Time voids are the things that regularly block a programmer from doing their work. The most dangerous ones to me are development environments that take a long time to set up and require frequent setups.

When I do development I try to iterate through a cycle of setting up a test case for what I want to do, validate that the test case doesn't currently work, writing just enough code to get the case to work, and then validating that it works.

Time voids come in when a workstation takes a long time to perform one of those steps, usually it happens when an environment is being rebuilt or a server is starting up.

Ideally, I'd love to have those necessary delays take a few seconds. Unfortunately, there are times when those delays are minutes if not tens of minutes. That's a productivity killer. The biggest problem with a regular delay is everything you do becomes very expensive. Trying out an idea doesn't take a couple of minutes, instead it might be half an hour. It might cost a day.

What do you do in the time when you're waiting for your system to catch up? You can wipe out your administrative work, clean up your documentation, read documentation, work with others. Probably the best thing you could do is figure out how to eliminate the time voids and get to an environment where failure comes quickly.

Ah, nothing prepares the pallet for the taste of success like the sweet smell of swift failure.

2 Types of Java Programmers

A friend of mine posited a theory that there are two types of programmers in the world: those who can't handle multi-threading and those who are unaware that they can't handle multi-threading.

Dale Mensch has asked that I not mention his name so I will credit this basket of wisdom to anonymous.

Thursday, December 4, 2008

Productivity Tip Trip Report: Close Your Email

I've been field testing some methods to improve my personal productivity. The first method I tried is closing my formerly ubiquitous gmail window. Those readers who know me know that they could expect to get a response from me in email within a minute. To say that I obsessively checked my email is understating a borderline compulsive disorder.

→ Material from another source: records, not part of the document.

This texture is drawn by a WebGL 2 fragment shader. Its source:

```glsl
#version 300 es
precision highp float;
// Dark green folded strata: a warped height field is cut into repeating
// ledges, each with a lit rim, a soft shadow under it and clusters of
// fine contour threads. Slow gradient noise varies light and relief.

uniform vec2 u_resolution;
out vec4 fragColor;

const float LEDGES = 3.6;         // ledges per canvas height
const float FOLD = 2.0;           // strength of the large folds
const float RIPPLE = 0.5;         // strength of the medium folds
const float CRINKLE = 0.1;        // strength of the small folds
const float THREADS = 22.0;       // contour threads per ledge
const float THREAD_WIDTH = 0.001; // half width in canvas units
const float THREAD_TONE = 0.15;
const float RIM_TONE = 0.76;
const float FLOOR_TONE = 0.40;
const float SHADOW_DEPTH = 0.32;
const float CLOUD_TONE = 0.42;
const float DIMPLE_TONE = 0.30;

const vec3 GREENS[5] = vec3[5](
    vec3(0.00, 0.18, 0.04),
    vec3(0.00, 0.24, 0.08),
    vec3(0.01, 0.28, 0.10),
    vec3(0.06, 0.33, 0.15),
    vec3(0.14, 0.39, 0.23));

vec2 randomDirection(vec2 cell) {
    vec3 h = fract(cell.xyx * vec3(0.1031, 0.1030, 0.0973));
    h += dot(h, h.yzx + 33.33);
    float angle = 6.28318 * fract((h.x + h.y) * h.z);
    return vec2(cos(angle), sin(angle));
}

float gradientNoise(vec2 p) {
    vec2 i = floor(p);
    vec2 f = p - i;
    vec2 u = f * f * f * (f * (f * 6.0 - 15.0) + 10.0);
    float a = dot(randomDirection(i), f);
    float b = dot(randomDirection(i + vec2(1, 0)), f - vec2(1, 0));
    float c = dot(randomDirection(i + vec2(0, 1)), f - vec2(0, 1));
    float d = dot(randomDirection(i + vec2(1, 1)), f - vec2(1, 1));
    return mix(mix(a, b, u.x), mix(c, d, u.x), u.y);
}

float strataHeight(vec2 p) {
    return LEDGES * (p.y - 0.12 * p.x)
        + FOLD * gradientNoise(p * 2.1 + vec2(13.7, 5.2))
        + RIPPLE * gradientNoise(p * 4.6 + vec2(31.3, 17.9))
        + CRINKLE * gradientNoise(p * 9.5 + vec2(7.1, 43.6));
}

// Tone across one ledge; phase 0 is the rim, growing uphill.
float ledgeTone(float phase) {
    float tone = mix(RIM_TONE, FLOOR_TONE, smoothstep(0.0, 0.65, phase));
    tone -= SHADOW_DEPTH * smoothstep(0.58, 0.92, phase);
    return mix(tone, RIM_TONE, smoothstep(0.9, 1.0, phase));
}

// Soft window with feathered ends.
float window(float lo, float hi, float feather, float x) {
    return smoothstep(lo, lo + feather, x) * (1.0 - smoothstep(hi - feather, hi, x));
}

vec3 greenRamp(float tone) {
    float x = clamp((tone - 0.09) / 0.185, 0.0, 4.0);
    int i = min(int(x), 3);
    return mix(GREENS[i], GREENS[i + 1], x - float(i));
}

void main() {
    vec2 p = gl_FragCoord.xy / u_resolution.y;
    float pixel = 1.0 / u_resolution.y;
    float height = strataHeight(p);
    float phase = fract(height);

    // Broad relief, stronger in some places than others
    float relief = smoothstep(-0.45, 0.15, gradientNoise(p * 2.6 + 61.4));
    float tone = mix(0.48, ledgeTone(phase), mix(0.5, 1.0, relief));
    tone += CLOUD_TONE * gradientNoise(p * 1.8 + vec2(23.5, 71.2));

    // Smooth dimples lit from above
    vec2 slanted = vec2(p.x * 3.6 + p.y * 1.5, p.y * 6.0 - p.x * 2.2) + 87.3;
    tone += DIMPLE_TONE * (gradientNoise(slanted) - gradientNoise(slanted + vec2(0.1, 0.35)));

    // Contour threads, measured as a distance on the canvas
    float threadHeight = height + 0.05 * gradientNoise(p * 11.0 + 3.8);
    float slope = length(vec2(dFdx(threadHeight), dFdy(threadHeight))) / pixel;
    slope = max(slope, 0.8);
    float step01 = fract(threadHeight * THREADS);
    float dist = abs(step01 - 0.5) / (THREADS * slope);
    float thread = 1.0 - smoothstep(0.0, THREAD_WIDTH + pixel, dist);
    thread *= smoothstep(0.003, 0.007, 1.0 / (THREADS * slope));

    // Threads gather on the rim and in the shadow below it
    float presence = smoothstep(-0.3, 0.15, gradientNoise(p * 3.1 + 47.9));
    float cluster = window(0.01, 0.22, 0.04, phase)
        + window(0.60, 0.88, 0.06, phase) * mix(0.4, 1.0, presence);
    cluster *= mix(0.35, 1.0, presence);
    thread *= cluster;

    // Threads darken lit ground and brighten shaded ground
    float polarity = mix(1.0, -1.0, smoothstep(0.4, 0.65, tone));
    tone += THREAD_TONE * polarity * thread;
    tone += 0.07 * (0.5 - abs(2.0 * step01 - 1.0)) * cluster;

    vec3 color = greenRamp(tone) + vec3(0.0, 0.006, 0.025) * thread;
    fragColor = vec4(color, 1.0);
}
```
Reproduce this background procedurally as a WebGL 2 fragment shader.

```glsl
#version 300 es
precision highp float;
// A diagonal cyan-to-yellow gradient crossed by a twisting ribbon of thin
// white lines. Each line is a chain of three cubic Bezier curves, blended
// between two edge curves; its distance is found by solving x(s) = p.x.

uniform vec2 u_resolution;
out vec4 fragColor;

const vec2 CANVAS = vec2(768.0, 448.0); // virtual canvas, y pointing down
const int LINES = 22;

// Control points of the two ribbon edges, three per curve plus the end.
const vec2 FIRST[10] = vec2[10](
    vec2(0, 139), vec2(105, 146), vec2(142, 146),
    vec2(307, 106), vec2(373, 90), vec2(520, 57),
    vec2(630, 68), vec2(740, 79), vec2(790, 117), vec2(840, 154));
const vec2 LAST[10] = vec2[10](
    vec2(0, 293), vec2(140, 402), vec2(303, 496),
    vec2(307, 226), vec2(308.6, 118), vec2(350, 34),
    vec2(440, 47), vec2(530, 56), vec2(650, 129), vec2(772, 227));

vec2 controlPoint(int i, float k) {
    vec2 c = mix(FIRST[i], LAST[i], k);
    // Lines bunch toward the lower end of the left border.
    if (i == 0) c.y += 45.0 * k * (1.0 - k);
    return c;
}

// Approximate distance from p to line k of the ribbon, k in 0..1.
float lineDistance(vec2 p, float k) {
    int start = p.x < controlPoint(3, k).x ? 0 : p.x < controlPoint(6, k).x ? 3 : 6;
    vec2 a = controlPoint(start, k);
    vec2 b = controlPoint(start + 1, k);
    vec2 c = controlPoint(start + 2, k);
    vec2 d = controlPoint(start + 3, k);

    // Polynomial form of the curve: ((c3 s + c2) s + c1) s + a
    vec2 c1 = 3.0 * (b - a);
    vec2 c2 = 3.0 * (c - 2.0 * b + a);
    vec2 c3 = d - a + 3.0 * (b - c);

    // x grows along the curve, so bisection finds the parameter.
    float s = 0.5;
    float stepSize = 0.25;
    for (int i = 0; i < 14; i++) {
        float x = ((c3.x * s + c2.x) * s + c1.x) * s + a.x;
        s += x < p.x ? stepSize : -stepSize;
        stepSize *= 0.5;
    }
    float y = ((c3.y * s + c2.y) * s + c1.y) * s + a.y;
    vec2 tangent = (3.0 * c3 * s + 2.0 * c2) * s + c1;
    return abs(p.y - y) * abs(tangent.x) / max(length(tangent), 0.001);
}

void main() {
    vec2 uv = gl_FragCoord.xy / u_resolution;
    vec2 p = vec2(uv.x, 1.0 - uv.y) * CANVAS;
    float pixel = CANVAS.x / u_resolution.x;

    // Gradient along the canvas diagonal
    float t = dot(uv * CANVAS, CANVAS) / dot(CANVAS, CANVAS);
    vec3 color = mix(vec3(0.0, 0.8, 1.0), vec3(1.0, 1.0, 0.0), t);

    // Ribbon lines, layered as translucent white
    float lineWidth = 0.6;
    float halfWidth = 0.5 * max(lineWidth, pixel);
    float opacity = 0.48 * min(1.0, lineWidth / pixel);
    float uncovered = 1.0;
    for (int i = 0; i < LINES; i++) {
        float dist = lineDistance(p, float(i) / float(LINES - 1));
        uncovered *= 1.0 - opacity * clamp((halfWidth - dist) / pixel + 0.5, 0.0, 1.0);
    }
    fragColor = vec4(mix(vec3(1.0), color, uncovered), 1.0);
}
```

I don't keep the window open anymore. Instead, I check my gmail a few times a day at the office. In the morning before work, around lunch time, and before I leave the office. At home, I sporadically check my email.

I further enabled my compulsion by carrying an iPhone. It's wonderful how easily I could check my mail wherever I am. While I'm working, I keep the iPhone stowed.

The results: big boost in productivity and more focus on whatever I'm doing. The gmail siren isn't calling me away from the task at hand. The signal to noise ratio I get for emails is about 1:4, for every one email I get that is meaningful I get four meaningless emails that immediately get deleted. Of those signal emails, almost none of them require my immediate attention, nor do they lose any significant value if I take a few hours to read them in bunches.

Another side effect of not having the window open is my friends and I don't chat. I enjoy chatting with them, but keeping a few conversations going takes a lot of attention.

The last benefit of keeping the personal email client closed is removing a source of context switching. Context switching is expensive. By controlling and planning my contact with my email I don't run the risk of losing my train of thought or deviating from my tasks at work.

Wednesday, December 3, 2008

Cool Regex Tool: strfriend

strfriend is an awesome tool for visualizing regular expressions.

I've noticed that regexes are a tragically underused resource among my fellow Java programmers. Regular Expressions are an incredible resource for dealing with text.

If you're interested in learning how to use regular expressions, I unconditionally recommend reading Mastering Regular Expressions by Jeffrey Friedl.